There had already been multiple removals by Child Safety from her family and many people in her family experienced serious mental health problems.
She had never had any attachment to a safe or secure caregiver and was also miserable the majority of the time.
Now in my time at the child mental health service I did not meet a Melissa in the 0-4 age range.
My question for you is why? Did I meet her, and not realise the seriousness of her situation? Possibly.
Was she attending another service? Possibly.
However, my belief is that 2 year old Melissa is being missed until she is old enough to display behaviours of notice.
I think I did see Melissa in the waiting room, a younger sister of a troubled young person, but she was not referred to me or did not meet the criteria for help yet.
To me this is why giving young people the best start in life during these early years is so important, because we are missing these babies.
We know that a secure attachment can provide resilience against stressors and that a lack of a secure attachment is correlated with a range of difficulties later in life.
We know that the more adverse childhood events a child experiences the worse their mental and physical health outcomes are.
This is the age range we need to be focusing our resources on.
I hope by the time my career ends there will be more effective prevention measures in place and children in Melissa’s situation will not live such traumatic lives.
We know a lot to help us with this goal, we know a secure attachment provides resilience against life stress and we know new parents need support.

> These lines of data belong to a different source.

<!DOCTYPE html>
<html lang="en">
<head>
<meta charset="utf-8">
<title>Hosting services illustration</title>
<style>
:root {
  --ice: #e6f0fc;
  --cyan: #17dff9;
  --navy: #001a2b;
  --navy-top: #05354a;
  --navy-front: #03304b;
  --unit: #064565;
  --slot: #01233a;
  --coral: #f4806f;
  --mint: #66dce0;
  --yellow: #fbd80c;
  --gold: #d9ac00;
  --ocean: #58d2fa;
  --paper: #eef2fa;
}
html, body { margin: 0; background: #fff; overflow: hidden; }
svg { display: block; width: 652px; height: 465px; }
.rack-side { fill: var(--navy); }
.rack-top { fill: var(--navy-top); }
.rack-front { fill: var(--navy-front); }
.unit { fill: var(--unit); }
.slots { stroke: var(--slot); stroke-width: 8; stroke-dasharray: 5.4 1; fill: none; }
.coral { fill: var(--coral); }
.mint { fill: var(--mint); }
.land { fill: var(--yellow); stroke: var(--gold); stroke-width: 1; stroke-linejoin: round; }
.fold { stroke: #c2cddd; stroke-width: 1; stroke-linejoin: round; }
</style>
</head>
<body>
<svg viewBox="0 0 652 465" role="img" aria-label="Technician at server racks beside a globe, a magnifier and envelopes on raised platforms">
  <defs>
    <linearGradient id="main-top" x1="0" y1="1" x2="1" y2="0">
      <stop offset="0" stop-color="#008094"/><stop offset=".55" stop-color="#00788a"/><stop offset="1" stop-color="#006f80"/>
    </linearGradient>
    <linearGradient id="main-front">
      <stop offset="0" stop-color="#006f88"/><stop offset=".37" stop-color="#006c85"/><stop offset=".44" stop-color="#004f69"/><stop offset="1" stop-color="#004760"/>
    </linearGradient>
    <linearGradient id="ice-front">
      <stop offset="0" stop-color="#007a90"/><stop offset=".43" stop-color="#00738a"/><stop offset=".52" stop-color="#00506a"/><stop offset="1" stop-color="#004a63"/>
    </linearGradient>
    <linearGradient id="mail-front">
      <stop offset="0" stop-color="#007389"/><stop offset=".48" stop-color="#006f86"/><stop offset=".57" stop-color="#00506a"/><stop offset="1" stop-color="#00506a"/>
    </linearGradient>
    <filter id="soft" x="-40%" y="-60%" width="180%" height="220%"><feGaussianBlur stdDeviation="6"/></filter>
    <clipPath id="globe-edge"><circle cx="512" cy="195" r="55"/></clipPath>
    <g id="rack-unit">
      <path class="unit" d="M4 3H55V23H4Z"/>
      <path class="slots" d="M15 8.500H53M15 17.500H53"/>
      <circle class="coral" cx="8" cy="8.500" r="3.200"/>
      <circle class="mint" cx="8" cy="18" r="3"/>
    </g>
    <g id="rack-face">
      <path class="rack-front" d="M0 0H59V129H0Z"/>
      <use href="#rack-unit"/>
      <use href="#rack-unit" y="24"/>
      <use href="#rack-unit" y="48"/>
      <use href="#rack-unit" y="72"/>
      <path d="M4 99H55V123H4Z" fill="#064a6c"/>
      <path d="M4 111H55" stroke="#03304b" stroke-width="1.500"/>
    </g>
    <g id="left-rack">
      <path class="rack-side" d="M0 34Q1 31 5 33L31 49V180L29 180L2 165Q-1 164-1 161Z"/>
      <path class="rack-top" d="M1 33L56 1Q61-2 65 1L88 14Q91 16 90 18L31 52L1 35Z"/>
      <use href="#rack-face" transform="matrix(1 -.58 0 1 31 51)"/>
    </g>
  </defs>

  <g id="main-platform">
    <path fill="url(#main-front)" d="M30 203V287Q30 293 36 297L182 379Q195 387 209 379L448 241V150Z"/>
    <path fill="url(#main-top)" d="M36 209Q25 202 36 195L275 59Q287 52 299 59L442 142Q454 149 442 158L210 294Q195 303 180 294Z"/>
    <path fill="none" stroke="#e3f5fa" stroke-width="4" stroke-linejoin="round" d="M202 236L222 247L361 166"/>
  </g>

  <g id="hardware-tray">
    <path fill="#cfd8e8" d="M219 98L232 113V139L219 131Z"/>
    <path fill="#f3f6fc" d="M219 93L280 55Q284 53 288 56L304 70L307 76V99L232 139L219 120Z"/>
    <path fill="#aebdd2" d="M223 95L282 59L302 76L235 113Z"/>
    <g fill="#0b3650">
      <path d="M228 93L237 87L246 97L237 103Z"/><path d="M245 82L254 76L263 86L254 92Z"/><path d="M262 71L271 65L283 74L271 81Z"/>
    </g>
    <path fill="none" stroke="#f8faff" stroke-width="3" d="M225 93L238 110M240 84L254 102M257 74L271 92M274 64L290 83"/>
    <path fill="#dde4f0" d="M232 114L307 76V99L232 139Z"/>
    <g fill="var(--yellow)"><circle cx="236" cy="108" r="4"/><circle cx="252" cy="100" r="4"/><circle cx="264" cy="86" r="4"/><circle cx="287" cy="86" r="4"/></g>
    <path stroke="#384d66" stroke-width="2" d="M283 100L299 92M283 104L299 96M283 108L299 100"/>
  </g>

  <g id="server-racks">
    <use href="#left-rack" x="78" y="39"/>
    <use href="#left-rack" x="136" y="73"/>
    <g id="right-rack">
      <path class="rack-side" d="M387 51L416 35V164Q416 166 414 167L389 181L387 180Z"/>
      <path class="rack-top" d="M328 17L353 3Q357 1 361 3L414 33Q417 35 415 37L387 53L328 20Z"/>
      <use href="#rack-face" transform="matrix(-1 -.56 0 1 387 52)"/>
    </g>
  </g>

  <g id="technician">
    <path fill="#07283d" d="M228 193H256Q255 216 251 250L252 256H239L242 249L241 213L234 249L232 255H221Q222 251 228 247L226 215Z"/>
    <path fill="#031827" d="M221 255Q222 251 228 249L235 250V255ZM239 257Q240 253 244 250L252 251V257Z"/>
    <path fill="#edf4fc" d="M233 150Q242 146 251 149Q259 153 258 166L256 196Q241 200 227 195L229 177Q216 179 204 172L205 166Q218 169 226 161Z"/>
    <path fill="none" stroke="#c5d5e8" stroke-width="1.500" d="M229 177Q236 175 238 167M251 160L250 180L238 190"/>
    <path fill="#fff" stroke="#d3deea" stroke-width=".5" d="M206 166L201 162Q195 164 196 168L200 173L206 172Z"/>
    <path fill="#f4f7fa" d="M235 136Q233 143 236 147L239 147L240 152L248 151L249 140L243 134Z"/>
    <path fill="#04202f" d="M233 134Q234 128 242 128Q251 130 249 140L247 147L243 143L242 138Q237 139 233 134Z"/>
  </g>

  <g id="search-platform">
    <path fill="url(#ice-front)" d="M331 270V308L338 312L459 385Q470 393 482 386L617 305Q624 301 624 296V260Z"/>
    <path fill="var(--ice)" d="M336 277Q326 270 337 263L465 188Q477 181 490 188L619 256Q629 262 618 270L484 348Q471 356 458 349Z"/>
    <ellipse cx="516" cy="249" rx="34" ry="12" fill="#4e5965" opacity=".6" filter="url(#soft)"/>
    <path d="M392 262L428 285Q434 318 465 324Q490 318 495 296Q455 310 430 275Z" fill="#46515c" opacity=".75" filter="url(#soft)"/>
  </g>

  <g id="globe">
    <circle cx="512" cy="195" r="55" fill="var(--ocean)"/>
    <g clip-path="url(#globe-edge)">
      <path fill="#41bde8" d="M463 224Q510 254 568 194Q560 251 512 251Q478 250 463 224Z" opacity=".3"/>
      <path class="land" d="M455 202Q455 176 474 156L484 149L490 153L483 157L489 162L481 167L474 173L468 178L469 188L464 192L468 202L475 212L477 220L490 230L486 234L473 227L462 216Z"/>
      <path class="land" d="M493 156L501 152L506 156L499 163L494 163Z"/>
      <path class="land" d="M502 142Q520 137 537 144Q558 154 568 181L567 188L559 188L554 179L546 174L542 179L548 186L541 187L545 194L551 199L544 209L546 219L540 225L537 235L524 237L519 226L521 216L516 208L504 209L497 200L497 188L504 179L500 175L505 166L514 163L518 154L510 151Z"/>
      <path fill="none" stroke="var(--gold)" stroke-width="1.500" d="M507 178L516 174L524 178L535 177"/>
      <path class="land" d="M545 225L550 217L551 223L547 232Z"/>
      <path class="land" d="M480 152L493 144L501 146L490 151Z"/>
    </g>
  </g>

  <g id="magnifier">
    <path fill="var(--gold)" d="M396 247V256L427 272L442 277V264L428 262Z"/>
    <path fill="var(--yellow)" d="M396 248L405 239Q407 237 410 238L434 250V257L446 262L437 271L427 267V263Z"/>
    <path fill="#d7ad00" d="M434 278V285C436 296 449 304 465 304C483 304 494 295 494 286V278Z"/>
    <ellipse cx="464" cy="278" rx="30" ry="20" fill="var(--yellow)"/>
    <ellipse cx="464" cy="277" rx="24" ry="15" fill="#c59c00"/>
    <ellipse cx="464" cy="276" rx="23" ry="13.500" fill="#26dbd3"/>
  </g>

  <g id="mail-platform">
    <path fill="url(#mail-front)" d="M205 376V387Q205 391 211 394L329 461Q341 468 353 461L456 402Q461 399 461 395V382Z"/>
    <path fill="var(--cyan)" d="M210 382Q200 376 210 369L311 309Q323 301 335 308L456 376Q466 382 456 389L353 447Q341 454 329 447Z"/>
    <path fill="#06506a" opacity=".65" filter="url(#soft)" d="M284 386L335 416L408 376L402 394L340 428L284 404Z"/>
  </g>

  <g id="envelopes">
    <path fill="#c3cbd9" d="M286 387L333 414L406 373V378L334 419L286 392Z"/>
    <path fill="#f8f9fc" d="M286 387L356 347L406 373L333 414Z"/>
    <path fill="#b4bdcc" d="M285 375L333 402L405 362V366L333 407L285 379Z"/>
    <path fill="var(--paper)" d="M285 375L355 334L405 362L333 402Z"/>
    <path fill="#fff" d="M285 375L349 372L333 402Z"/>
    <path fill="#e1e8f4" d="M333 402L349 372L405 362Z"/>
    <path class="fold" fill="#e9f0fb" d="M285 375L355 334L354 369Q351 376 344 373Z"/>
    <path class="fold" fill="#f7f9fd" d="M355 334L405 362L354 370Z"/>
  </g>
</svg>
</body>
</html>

Having small children myself, I know new parents need A LOT of support.
We know for a child to have a secure attachment which is a protective factor providing resilience they need sensitive, cooperative, available and accepting parents or caregivers.
We need programs which focus on building relationships, connections and bonds whose main goal is to foster love.
My belief is that it is through innovation and the use of new technologies that more families will be reached.
We need assessments to identify Melissa before she is even born.
We need to make services for new parents easily accessible and free.
The results from my PhD research have demonstrated how little time parents have and how much programs need to incorporate the reality that often the only time parents have is when their baby has a short nap.
We need a range of programs that fit with the range of difficulties new parents face.
We need to support parents who have mental illness.
We need to reach out to Dad’s, Grandparents, Aunties and Uncles, and foster carers and ensure they are included in the process and services can support them as well.
We need to teach parents about attachment, so they realise the importance of the relationship they build with their child.
One last point, I want to acknowledge all the great work of all mental health professionals.
I am sure many people reading this will have worked with someone like Melissa or Melissa’s parents or prevented a family from deteriorating to this point.
I think any acknowledgement of the many lives who are saved or improved by our work is incredibly important because it helps us keep going when we are often up against financial and organisational barriers.
Support for parents and young children
Parentline 1300 30 1300 https://www.parentline.com.au/
Playgroup Qld https://www.playgroupqld.com.au/
Triple P Parenting Program https://www.triplep-parenting.net.au/qld-uken/triple-p/
Raising Children Network https://raisingchildren.net.au/
Australian Association for Infant Mental Health https://www.aaimhi.org/
The Open Minds Mental Health Hub at Morayfield: https://openminds.org.au/morayfield
Peach Tree Perinatal: https://peachtree.org.au/
Better Bonds free online program: https://betterbonds.com.au/
University of Sunshine Coast Clinical Trials: https://www.usc.edu.au/trials